    8. Philip Arestis & Malcolm Sawyer, 2006. "The nature and role of monetary policy when money is endogenous," Cambridge Journal of Economics, Oxford University Press, vol. 30(6), pages 847-860, November.
    9. Giuseppe Fontana & Alfonso Palacio-Vera, 2004. "Monetary Policy Uncovered: Theory and Practice," International Review of Applied Economics, Taylor & Francis Journals, vol. 18(1), pages 1-19.
    10. James Tobin, 1970. "Money and Income: Post Hoc Ergo Propter Hoc?," The Quarterly Journal of Economics, Oxford University Press, vol. 84(2), pages 301-317.
    11. Lilia Costabile, 2005. "Money, cycles and capital formation: von Mises the "Austrian" vs. Robertson the "Dynamist"," Cambridge Journal of Economics, Oxford University Press, vol. 29(5), pages 685-707, September.
    12. Giuseppe Fontana, 2004. "Hicks on monetary theory and history: money as endogenous money," Cambridge Journal of Economics, Oxford University Press, vol. 28(1), pages 73-88, January.
    13. Roberto Tamborini, 2006. "Back to Wicksell? In search of the foundations of practical monetary policy," Department of Economics Working Papers 0602, Department of Economics, University of Trento, Italia.
    14. George T. McCandless & Warren E. Weber, 1995. "Some monetary facts," Quarterly Review, Federal Reserve Bank of Minneapolis, issue Sum, pages 2-11.
    Full references (including those not matched with items on IDEAS)


    Citations are extracted by the CitEc Project, subscribe to its RSS feed for this item.

    Cited by:

    1. O'Hara, Phillip Anthony, 2009. "Political economy of climate change, ecological destruction and uneven development," Ecological Economics, Elsevier, vol. 69(2), pages 223-234, December.

    More about this item


    schools of heterodox political economy; specialization; association; concepts; contradiction; heterogeneous agents; uneven development;

    JEL classification:

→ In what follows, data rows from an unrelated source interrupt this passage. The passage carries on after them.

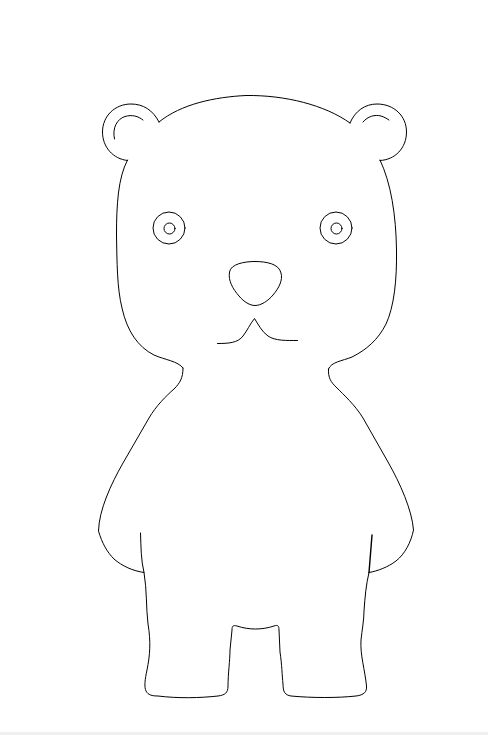
<!DOCTYPE html>
<html lang="en">
<head>
<meta charset="utf-8">
<title>Bear line drawing</title>
<style>
:root { --paper: #fff; --ink: #000; --edge: #f0f0f0; }
html, body { margin: 0; width: 488px; height: 735px; overflow: hidden; background: var(--paper); }
svg { display: block; }
.bear { fill: none; stroke: var(--ink); stroke-width: 1; stroke-linecap: round; stroke-linejoin: round; }
.arm-crease { stroke-width: 1.4; }
.page-edge { fill: var(--edge); }
</style>
</head>
<body>
<svg width="488" height="735" viewBox="0 0 488 735" role="img" aria-label="Outline drawing of a standing bear">
  <rect class="page-edge" y="732" width="488" height="3"/>
  <g class="bear">
    <g id="head">
      <path d="M159 122C181 104 215 97 246 95.500C285 95 325 105 350 123"/>
      <path d="M127.500 160C118 178 116.500 205 116.500 235C117 262 117 288 122 308C127 331 138 347 154 355C165 360 178 361 183 368"/>
      <path d="M380 160C391 183 396 215 396.500 250C397 280 394 307 386 324C378 340 366 350 352 357C342 361 331 362 328.500 369"/>
    </g>
    <g id="ears">
      <path d="M159 122C153 110 143 104 131 104C115 104 102.500 116 102.500 132C102.500 147 113 159 127.500 160.500"/>
      <path d="M114.500 139C112 128 117 119 125 116.500C132 114.500 138 116 143 120"/>
      <path d="M350 123C355 111 365 104 377 104C394 104 406.500 116 406.500 132C406.500 148 395 160 380 160.500"/>
      <path d="M363 122C368 116 375 114.500 381 116C384 117 386 118 389 120"/>
    </g>
    <g id="eyes">
      <circle cx="169" cy="228" r="16"/>
      <circle cx="169.500" cy="228.500" r="5.500"/>
      <circle cx="336" cy="228" r="16"/>
      <circle cx="336.500" cy="228.500" r="5.500"/>
    </g>
    <g id="muzzle">
      <path d="M255 261.500C244 261.500 231 264 229.500 272C228 281 233 289 239 296C244 302 250 305.500 255 305.500C261 305.500 268 301 273 295C279 288 283 280 281 273C279 264 267 261.500 255 261.500Z"/>
      <path d="M217.500 343.500C228 343.500 238 343 243 336C247 331 250 324 254.500 318.500C258 324 262 332 268 336C275 341 287 340.500 297.500 340.500"/>
    </g>
    <g id="body">
      <path d="M183 368C183 378 180 383 174 389C166 396 156 406 149 418L123 463C111 484 99 510 98.500 531C102 543 107 552 114 559C122 566 133 571 144 572.500"/>
      <path d="M328.500 369C328 378 331 382 336 387C344 395 355 405 363 418L388 462C400 483 412 510 413.500 530C411 542 405 554 396 561C388 567 378 571 369 572.500"/>
      <path class="arm-crease" d="M372 535C371 548 370 560 369 572.500"/>
      <path d="M140.500 533C141 547 141 560 144 572.500C147 590 146 608 148 624C151 642 150 655 147 670C145 679 144 687 146 691C148 695 152 696 158 696C178 698.500 200 698 218 696C225 695 228 693 228 686C228 674 230 660 230 650L232 630C232 626 233 625 237 626C249 630 262 630 274 626C278 624.500 279 626 279 630L280 652C282 665 282 675 283 684C283 692 285 695 291 696C312 698 338 698 356 696C364 695 367 692 366.500 686C365 670 360 655 361 640C362 630 364 620 364 611C365 597 366 585 369 572.500"/>
    </g>
  </g>
</svg>
</body>
</html>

    • B5 - Schools of Economic Thought and Methodology - - Current Heterodox Approaches
    • J1 - Labor and Demographic Economics - - Demographic Economics
    • O1 - Economic Development, Innovation, Technological Change, and Growth - - Economic Development
    • P16 - Economic Systems - - Capitalist Systems - - - Political Economy of Capitalism
    • Z13 - Other Special Topics - - Cultural Economics - - - Economic Sociology; Economic Anthropology; Language; Social and Economic Stratification


    Access and download statistics


    All material on this site has been provided by the respective publishers and authors. You can help correct errors and omissions. When requesting a correction, please mention this item's handle: RePEc:elg:ejeepi:v:4:y:2007:i:1:p:99-120. See general information about how to correct material in RePEc.

    For technical questions regarding this item, or to correct its authors, title, abstract, bibliographic or download information, contact: (Katie Smith). General contact details of provider: .

    If you have authored this item and are not yet registered with RePEc, we encourage you to do it here. This allows to link your profile to this item. It also allows you to accept potential citations to this item that we are uncertain about.

    We have no references for this item. You can help adding them by using this form .

    If you know of missing items citing this one, you can help us creating those links by adding the relevant references in the same way as above, for each refering item. If you are a registered author of this item, you may also want to check the "citations" tab in your RePEc Author Service profile, as there may be some citations waiting for confirmation.

    Please note that corrections may take a couple of weeks to filter through the various RePEc services.

    IDEAS is a RePEc service hosted by the Research Division of the Federal Reserve Bank of St. Louis . RePEc uses bibliographic data supplied by the respective publishers.